The Richard H. Driehaus Foundation National Preservation Awards celebrate the best of the best in historic preservation, adaptive reuse, and the re-imagining of historic buildings for the future. They are a part of the National Preservation Awards, which are presented annually at the PastForward conference.
The coveted Driehaus Awards are bestowed on distinguished individuals, nonprofit organizations, public agencies, and corporations whose skill and determination have given new meaning to communities by preserving their architectural and cultural heritage. The Driehaus Awards recognize efforts such as citizens saving and maintaining important landmarks, companies and craftsmen restoring the richness of the past, public officials supporting preservation projects and legislation in their communities, and educators and journalists helping Americans understand the value of preservation.
Winners are selected by an independent jury of national and international thought leaders from many disciplines. The 2018 Driehaus Awards jury included Getty Conservation Institute historian Jeffrey Cody, renowned Pulitzer Prize-winning architecture critic Paul Goldberger, and longtime Atlanta preservationist and community activist Mtamanika Youngblood.
2018 Driehaus Foundation National Preservation Awards
The 2018 Richard H. Driehaus Foundation National Preservation Awards winners were honored as part of PastForward 2018, the nation’s largest historic preservation conference, on November 14, 2018, at the Palace of Fine Arts Theatre in San Francisco.
Though much has changed since the facility opened as a Sears, Roebuck and Company distribution center and retail store less than two miles from downtown Memphis in 1927, Crosstown Concourse is the product of nearly five generations of innovators, dreamers, and builders. Today, having overcome two decades of blight, Crosstown Concourse is the catalyst for the revitalization of not just a distressed and abandoned building, but an entire neighborhood. Download more information.

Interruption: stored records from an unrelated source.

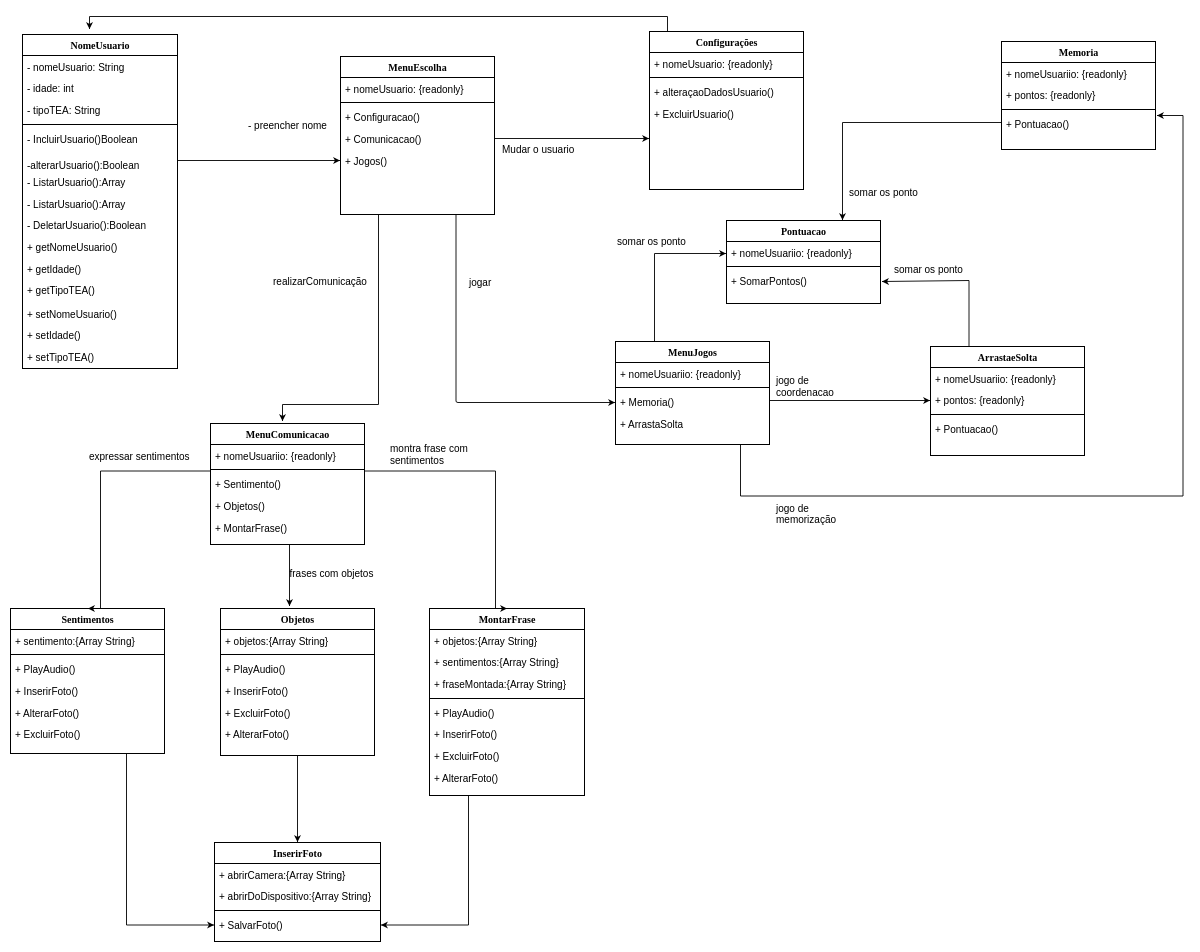
<!DOCTYPE html>
<html lang="pt-BR">
<head>
<meta charset="utf-8">
<title>Diagrama de classes</title>
<style>
:root {
  --paper: #ffffff;
  --ink: #000000;
  --row: 21.7px;
}
* { box-sizing: border-box; margin: 0; padding: 0; }
body { background: var(--paper); overflow: hidden; }
.diagram {
  position: relative;
  width: 1200px;
  height: 952px;
  overflow: hidden;
  background: var(--paper);
  color: var(--ink);
  font: 10px/12px "Liberation Sans", Arial, sans-serif;
}
.connectors { position: absolute; left: 0; top: 0; }
.connectors .lines { fill: none; stroke: var(--ink); stroke-width: 0.9; }
.connectors .lines path { marker-end: url(#arrow); }

.class {
  position: absolute;
  left: var(--x);
  top: var(--y);
  width: var(--w, 155px);
  height: var(--h);
  display: flex;
  flex-direction: column;
  border: 1px solid var(--ink);
  background: var(--paper);
}
.class h2 {
  flex: none;
  height: 21px;
  border-bottom: 1px solid var(--ink);
  font: bold 10px/21px "Liberation Serif", "Times New Roman", serif;
  text-align: center;
}
.class ul { flex: none; list-style: none; padding: 0 4px; white-space: nowrap; }
.class li { height: var(--row); line-height: var(--row); }
.attributes { border-bottom: 1px solid var(--ink); }
.class .attributes { padding-top: 0.5px; padding-bottom: 2px; }
.class .methods { padding-top: 4px; }
.class .lowered { position: relative; top: 4.5px; }
.class .setter { position: relative; top: 1.5px; }

.label { position: absolute; left: var(--x); top: var(--y); white-space: nowrap; }
</style>
</head>
<body>
<main class="diagram">

  <article class="class" style="--x:22px;--y:34px;--w:156px;--h:335px">
    <h2>NomeUsuario</h2>
    <ul class="attributes">
      <li>- nomeUsuario: String</li>
      <li>- idade: int</li>
      <li>- tipoTEA: String</li>
    </ul>
    <ul class="methods">
      <li>- IncluirUsuario()Boolean</li>
      <li class="lowered">-alterarUsuario():Boolean</li>
      <li>- ListarUsuario():Array</li>
      <li>- ListarUsuario():Array</li>
      <li>- DeletarUsuario():Boolean</li>
      <li>+ getNomeUsuario()</li>
      <li>+ getIdade()</li>
      <li>+ getTipoTEA()</li>
      <li class="setter">+ setNomeUsuario()</li>
      <li class="setter">+ setIdade()</li>
      <li class="setter">+ setTipoTEA()</li>
    </ul>
  </article>

  <article class="class" style="--x:340px;--y:56px;--h:159px">
    <h2>MenuEscolha</h2>
    <ul class="attributes">
      <li>+ nomeUsuario: {readonly}</li>
    </ul>
    <ul class="methods">
      <li>+ Configuracao()</li>
      <li>+ Comunicacao()</li>
      <li>+ Jogos()</li>
    </ul>
  </article>

  <article class="class" style="--x:649px;--y:31px;--h:159px">
    <h2>Configurações</h2>
    <ul class="attributes">
      <li>+ nomeUsuario: {readonly}</li>
    </ul>
    <ul class="methods">
      <li>+ alteraçaoDadosUsuario()</li>
      <li>+ ExcluirUsuario()</li>
    </ul>
  </article>

  <article class="class" style="--x:1001px;--y:41px;--h:109px">
    <h2>Memoria</h2>
    <ul class="attributes">
      <li>+ nomeUsuariio: {readonly}</li>
      <li>+ pontos: {readonly}</li>
    </ul>
    <ul class="methods">
      <li>+ Pontuacao()</li>
    </ul>
  </article>

  <article class="class" style="--x:726px;--y:220px;--h:84px">
    <h2>Pontuacao</h2>
    <ul class="attributes">
      <li>+ nomeUsuariio: {readonly}</li>
    </ul>
    <ul class="methods">
      <li>+ SomarPontos()</li>
    </ul>
  </article>

  <article class="class" style="--x:615px;--y:341px;--h:104px">
    <h2>MenuJogos</h2>
    <ul class="attributes">
      <li>+ nomeUsuariio: {readonly}</li>
    </ul>
    <ul class="methods">
      <li>+ Memoria()</li>
      <li>+ ArrastaSolta</li>
    </ul>
  </article>

  <article class="class" style="--x:930px;--y:346px;--h:110px">
    <h2>ArrastaeSolta</h2>
    <ul class="attributes">
      <li>+ nomeUsuariio: {readonly}</li>
      <li>+ pontos: {readonly}</li>
    </ul>
    <ul class="methods">
      <li>+ Pontuacao()</li>
    </ul>
  </article>

  <article class="class" style="--x:210px;--y:423px;--h:122px">
    <h2>MenuComunicacao</h2>
    <ul class="attributes">
      <li>+ nomeUsuariio: {readonly}</li>
    </ul>
    <ul class="methods">
      <li>+ Sentimento()</li>
      <li>+ Objetos()</li>
      <li>+ MontarFrase()</li>
    </ul>
  </article>

  <article class="class" style="--x:10px;--y:608px;--h:146px">
    <h2>Sentimentos</h2>
    <ul class="attributes">
      <li>+ sentimento:{Array String}</li>
    </ul>
    <ul class="methods">
      <li>+ PlayAudio()</li>
      <li>+ InserirFoto()</li>
      <li>+ AlterarFoto()</li>
      <li>+ ExcluirFoto()</li>
    </ul>
  </article>

  <article class="class" style="--x:220px;--y:608px;--h:148px">
    <h2>Objetos</h2>
    <ul class="attributes">
      <li>+ objetos:{Array String}</li>
    </ul>
    <ul class="methods">
      <li>+ PlayAudio()</li>
      <li>+ InserirFoto()</li>
      <li>+ ExcluirFoto()</li>
      <li>+ AlterarFoto()</li>
    </ul>
  </article>

  <article class="class" style="--x:429px;--y:608px;--w:156px;--h:188px">
    <h2>MontarFrase</h2>
    <ul class="attributes">
      <li>+ objetos:{Array String}</li>
      <li>+ sentimentos:{Array String}</li>
      <li>+ fraseMontada:{Array String}</li>
    </ul>
    <ul class="methods">
      <li>+ PlayAudio()</li>
      <li>+ InserirFoto()</li>
      <li>+ ExcluirFoto()</li>
      <li>+ AlterarFoto()</li>
    </ul>
  </article>

  <article class="class" style="--x:214px;--y:842px;--w:167px;--h:100px">
    <h2>InserirFoto</h2>
    <ul class="attributes">
      <li>+ abrirCamera:{Array String}</li>
      <li>+ abrirDoDispositivo:{Array String}</li>
    </ul>
    <ul class="methods">
      <li>+ SalvarFoto()</li>
    </ul>
  </article>

  <svg class="connectors" width="1200" height="952" viewBox="0 0 1200 952" aria-hidden="true">
    <defs>
      <marker id="arrow" markerUnits="userSpaceOnUse" markerWidth="8" markerHeight="8" refX="7" refY="4" orient="auto">
        <path d="M0 0.5L7 4L0 7.5L2 4Z" fill="#000"/>
      </marker>
    </defs>
    <g class="lines">
      <path d="M667.5 31V16.5H89.5V29"/>
      <path d="M178 160.5H340"/>
      <path d="M495 138.5H649"/>
      <path d="M378.5 215V404.5H282.5V421"/>
      <path d="M456 215V401Q456 402.5 458 402.5H615"/>
      <path d="M1001 122.5H842.5V220"/>
      <path d="M654.5 341V253.5H726"/>
      <path d="M969 346V280.5L882 281.5"/>
      <path d="M769.5 402V400.5H930"/>
      <path d="M731 444.5H740.5V496H1183V115.5H1157"/>
      <path d="M210 471H100.5V608.5H88"/>
      <path d="M365 471H495.5V608.5H507"/>
      <path d="M289.5 545V606"/>
      <path d="M126.5 754V925H214"/>
      <path d="M297.5 756V842"/>
      <path d="M468.5 796V925H381"/>
    </g>
  </svg>

  <p class="label" style="--x:248px;--y:120px">- preencher nome</p>
  <p class="label" style="--x:502px;--y:144px">Mudar o usuario</p>
  <p class="label" style="--x:849px;--y:187px">somar os ponto</p>
  <p class="label" style="--x:617px;--y:236px">somar os ponto</p>
  <p class="label" style="--x:894px;--y:264px">somar os ponto</p>
  <p class="label" style="--x:273px;--y:276px">realizarComunicação</p>
  <p class="label" style="--x:469px;--y:277px">jogar</p>
  <p class="label" style="--x:776px;--y:375px">jogo de<br>coordenacao</p>
  <p class="label" style="--x:776px;--y:503px;line-height:11px">jogo de<br>memorização</p>
  <p class="label" style="--x:89px;--y:451px">expressar sentimentos</p>
  <p class="label" style="--x:390px;--y:443px">montra frase com<br>sentimentos</p>
  <p class="label" style="--x:289.5px;--y:568px">frases com objetos</p>
</main>
</body>
</html>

The Douglass at Page Woodson
Oklahoma City, Oklahoma
The restoration and adaptation of Page Woodson School into affordable apartments marks a vibrant cultural renewal in Oklahoma City. In a public-private partnership, the badly decayed 1910 school house—renamed in 1934 for abolitionist Frederick Douglass when it became an all-black high school—underwent extensive restoration and now accommodates 60 affordable apartments and a community auditorium. Download more information.
Richardson Olmsted Campus
Buffalo, New York
Reuse of the massive 145-year-old Richardson Olmsted Campus, the former Buffalo State Asylum and widely considered to be one of Buffalo’s most important and beautiful buildings, is the story of a threatened National Historic Landmark, the community effort to save it, a public-private partnership, skilled planning and design, and, ultimately, of success and rebirth. The transformation of the campus into a new hotel and architecture center occupying the iconic Towers Building and its two flanking structures is expected to be the crown jewel of a planned, mixed-use civic campus contributing to Buffalo’s architectural heritage. Download more information.
Driehaus National Preservation Awards Stories